● WORK ORDER
Please copy out the entries below exactly, beginning with the line that contains "415L364 457M348 420L353" and ending with the line that contains "331V331.1M366 348V348.1M366 365V365.1M366", and include nothing outside that span.

● DATA
· · · ·

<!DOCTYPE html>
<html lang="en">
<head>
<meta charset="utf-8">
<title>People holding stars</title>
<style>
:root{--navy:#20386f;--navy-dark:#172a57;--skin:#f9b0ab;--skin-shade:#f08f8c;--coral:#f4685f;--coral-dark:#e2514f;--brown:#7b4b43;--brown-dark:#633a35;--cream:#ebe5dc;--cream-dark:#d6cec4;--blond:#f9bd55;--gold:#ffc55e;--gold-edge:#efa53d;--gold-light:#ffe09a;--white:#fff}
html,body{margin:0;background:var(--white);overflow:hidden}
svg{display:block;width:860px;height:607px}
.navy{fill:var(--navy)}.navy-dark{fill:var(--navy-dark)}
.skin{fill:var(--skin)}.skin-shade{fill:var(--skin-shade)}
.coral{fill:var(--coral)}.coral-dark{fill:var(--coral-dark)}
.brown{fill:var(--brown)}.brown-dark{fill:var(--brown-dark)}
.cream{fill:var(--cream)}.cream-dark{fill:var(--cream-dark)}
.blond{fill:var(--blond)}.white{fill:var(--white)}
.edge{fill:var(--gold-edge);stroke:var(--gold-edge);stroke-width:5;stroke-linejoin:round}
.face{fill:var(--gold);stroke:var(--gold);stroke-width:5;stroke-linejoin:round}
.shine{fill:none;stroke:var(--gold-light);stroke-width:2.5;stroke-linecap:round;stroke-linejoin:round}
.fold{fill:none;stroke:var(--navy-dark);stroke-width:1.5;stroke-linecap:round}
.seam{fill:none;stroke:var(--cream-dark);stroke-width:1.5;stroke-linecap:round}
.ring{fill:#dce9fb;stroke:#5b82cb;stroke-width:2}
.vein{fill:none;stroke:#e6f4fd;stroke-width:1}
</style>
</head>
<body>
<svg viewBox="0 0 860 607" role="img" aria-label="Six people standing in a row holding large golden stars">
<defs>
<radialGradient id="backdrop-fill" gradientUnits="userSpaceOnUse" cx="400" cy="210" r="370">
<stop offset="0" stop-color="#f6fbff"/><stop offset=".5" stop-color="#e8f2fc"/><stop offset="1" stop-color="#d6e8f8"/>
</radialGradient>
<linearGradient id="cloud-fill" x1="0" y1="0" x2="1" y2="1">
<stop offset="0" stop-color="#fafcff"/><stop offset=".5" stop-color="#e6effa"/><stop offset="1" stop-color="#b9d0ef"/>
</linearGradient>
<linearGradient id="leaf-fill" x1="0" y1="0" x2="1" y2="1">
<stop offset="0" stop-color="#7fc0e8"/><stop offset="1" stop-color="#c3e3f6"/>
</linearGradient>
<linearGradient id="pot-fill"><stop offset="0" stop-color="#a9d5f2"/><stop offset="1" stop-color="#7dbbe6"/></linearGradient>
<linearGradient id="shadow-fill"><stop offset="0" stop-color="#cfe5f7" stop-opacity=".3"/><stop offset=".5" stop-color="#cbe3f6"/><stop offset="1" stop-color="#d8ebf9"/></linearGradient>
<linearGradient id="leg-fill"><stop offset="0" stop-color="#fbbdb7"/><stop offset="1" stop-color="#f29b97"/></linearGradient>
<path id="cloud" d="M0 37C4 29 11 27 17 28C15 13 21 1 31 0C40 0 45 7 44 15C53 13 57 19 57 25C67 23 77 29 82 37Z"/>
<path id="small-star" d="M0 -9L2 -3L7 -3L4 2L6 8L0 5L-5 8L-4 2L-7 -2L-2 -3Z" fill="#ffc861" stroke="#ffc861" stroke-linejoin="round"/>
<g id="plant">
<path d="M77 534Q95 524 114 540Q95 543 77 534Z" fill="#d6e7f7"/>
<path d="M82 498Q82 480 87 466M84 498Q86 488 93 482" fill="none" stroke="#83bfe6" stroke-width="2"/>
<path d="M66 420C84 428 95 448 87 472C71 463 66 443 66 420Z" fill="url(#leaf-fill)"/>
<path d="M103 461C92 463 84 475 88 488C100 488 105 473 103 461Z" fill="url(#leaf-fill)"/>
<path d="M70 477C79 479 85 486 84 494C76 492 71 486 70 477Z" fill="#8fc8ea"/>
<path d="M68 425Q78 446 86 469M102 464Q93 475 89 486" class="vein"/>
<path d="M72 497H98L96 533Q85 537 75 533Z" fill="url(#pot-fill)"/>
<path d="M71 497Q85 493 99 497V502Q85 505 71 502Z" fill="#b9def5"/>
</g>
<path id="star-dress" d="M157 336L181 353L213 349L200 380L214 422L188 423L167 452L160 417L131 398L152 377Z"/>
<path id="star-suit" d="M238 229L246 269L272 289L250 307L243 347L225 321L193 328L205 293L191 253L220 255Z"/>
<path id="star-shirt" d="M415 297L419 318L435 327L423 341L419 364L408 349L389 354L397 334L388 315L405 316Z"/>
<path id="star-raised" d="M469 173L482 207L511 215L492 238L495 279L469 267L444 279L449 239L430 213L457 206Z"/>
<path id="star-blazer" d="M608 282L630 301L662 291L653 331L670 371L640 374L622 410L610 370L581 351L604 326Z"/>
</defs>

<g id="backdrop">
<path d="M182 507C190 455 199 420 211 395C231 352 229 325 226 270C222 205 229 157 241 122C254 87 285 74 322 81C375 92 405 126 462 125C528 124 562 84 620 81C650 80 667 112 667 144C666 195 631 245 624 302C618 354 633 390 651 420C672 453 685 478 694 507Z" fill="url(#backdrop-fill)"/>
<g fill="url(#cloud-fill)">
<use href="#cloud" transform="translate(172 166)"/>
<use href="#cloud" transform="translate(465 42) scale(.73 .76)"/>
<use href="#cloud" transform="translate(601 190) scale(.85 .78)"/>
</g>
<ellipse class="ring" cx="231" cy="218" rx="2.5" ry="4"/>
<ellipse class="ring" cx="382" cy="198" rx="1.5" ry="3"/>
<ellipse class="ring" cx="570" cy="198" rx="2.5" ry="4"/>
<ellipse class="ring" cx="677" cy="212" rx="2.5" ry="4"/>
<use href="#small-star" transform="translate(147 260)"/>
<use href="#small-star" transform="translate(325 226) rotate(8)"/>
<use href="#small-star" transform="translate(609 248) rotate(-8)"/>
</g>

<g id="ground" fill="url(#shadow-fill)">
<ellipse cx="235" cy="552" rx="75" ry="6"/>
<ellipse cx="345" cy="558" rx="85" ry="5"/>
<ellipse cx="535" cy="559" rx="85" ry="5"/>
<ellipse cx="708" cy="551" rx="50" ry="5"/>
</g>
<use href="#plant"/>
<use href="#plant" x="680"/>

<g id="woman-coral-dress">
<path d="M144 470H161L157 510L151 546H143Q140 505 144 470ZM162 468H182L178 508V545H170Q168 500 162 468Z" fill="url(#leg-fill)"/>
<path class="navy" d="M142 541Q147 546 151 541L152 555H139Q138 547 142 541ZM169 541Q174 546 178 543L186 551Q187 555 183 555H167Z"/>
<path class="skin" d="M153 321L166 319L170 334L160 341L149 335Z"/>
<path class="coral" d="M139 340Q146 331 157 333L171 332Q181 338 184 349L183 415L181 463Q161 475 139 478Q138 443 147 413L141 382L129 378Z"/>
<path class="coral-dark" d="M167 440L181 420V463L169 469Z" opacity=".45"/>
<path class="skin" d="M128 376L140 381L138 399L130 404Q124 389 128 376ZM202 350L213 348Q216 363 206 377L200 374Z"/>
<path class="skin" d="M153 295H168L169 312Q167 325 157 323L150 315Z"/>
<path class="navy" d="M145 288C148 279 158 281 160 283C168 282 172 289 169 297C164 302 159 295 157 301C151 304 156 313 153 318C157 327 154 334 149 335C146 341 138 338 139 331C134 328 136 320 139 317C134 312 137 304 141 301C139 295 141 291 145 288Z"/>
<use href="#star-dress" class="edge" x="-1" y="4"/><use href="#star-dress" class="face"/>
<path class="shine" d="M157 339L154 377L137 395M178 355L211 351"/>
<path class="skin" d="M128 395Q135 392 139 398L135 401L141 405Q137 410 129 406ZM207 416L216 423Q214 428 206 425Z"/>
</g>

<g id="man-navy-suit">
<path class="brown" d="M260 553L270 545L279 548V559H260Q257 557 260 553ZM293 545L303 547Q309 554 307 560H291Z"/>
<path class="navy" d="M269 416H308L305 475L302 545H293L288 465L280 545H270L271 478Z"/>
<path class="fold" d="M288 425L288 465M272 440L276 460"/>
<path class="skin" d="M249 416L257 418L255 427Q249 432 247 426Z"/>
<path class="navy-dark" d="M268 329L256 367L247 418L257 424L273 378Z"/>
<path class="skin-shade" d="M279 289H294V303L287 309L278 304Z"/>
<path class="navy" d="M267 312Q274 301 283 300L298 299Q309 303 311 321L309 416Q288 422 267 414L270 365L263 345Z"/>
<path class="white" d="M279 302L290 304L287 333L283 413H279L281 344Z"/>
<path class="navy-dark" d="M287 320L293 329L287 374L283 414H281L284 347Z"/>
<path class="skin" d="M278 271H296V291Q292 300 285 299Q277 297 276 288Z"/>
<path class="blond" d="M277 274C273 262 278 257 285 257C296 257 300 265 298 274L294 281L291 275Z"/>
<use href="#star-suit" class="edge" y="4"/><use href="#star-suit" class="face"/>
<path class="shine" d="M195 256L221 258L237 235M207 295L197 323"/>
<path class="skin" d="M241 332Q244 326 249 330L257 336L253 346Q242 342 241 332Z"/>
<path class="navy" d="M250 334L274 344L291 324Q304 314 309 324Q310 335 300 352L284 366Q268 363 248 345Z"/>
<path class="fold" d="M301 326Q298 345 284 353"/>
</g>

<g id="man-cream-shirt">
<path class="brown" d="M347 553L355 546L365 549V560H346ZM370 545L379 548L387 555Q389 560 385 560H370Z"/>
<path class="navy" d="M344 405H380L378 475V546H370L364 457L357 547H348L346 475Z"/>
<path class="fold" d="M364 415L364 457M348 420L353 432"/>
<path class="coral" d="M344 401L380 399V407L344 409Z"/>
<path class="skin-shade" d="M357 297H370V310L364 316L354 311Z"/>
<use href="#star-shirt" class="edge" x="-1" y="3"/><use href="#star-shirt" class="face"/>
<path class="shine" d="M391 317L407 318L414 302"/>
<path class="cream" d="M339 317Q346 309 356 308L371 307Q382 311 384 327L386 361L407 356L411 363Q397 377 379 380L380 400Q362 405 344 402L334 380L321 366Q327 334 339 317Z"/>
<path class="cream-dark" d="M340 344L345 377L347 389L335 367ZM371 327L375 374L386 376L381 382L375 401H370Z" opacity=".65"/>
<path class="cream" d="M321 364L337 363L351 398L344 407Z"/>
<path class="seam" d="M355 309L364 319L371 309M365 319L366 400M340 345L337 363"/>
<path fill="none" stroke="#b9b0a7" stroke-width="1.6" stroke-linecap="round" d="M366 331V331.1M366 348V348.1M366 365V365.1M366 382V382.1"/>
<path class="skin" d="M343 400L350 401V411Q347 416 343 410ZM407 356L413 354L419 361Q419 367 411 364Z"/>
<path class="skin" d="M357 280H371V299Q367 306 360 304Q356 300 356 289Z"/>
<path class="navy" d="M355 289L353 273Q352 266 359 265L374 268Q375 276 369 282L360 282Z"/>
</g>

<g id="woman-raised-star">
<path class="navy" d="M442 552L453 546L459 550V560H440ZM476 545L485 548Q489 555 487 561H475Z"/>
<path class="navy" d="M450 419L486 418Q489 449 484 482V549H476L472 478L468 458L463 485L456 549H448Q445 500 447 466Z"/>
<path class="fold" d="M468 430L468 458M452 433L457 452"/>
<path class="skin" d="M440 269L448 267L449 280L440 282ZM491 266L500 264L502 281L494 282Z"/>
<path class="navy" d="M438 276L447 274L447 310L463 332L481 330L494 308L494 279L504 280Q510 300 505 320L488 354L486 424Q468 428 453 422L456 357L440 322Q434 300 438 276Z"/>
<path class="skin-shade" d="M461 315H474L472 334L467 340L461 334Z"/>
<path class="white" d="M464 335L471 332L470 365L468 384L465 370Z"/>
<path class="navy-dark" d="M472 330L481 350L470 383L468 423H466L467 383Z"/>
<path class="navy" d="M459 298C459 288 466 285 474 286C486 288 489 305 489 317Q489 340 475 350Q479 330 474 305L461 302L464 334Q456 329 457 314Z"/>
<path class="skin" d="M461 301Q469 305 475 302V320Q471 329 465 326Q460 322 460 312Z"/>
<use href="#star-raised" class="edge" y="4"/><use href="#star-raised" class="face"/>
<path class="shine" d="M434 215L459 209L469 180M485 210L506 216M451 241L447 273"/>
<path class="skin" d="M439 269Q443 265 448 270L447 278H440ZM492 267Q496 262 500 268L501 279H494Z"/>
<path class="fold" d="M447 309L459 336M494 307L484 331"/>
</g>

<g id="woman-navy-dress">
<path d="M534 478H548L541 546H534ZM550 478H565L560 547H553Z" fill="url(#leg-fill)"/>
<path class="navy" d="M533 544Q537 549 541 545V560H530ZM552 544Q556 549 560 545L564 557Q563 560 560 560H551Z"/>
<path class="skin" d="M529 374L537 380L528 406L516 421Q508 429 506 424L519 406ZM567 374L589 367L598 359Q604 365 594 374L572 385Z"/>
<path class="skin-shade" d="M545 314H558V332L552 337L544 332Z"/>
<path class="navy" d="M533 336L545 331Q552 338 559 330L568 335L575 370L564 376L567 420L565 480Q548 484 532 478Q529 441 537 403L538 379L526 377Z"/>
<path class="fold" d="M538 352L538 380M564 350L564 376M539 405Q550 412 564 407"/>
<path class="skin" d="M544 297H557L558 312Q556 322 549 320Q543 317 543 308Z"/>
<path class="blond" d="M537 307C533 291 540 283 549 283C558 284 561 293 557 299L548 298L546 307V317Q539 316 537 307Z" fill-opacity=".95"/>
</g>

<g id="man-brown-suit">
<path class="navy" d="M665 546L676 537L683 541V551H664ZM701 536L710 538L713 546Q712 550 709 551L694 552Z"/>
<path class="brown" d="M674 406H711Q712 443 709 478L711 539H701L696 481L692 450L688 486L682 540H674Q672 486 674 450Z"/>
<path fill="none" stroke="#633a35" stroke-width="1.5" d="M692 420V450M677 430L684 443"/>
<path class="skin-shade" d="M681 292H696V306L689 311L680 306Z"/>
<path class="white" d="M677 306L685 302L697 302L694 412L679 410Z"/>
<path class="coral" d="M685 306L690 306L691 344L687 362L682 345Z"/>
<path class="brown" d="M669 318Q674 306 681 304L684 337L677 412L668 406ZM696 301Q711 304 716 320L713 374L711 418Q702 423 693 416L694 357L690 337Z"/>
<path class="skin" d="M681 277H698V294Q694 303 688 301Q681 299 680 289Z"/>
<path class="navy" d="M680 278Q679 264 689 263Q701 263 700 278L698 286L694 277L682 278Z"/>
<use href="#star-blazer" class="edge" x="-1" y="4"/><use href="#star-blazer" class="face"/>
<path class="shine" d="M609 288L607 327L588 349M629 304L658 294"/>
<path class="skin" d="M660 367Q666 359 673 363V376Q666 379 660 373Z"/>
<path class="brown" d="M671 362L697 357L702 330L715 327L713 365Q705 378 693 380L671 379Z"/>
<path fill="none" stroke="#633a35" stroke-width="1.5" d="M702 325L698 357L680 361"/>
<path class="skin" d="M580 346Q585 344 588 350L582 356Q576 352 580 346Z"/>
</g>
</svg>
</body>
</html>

· · · ·

● ANSWER BOX
<path class="fold" d="M364 415L364 457M348 420L353 432"/>
<path class="coral" d="M344 401L380 399V407L344 409Z"/>
<path class="skin-shade" d="M357 297H370V310L364 316L354 311Z"/>
<use href="#star-shirt" class="edge" x="-1" y="3"/><use href="#star-shirt" class="face"/>
<path class="shine" d="M391 317L407 318L414 302"/>
<path class="cream" d="M339 317Q346 309 356 308L371 307Q382 311 384 327L386 361L407 356L411 363Q397 377 379 380L380 400Q362 405 344 402L334 380L321 366Q327 334 339 317Z"/>
<path class="cream-dark" d="M340 344L345 377L347 389L335 367ZM371 327L375 374L386 376L381 382L375 401H370Z" opacity=".65"/>
<path class="cream" d="M321 364L337 363L351 398L344 407Z"/>
<path class="seam" d="M355 309L364 319L371 309M365 319L366 400M340 345L337 363"/>
<path fill="none" stroke="#b9b0a7" stroke-width="1.6" stroke-linecap="round" d="M366 331V331.1M366 348V348.1M366 365V365.1M366 382V382.1"/>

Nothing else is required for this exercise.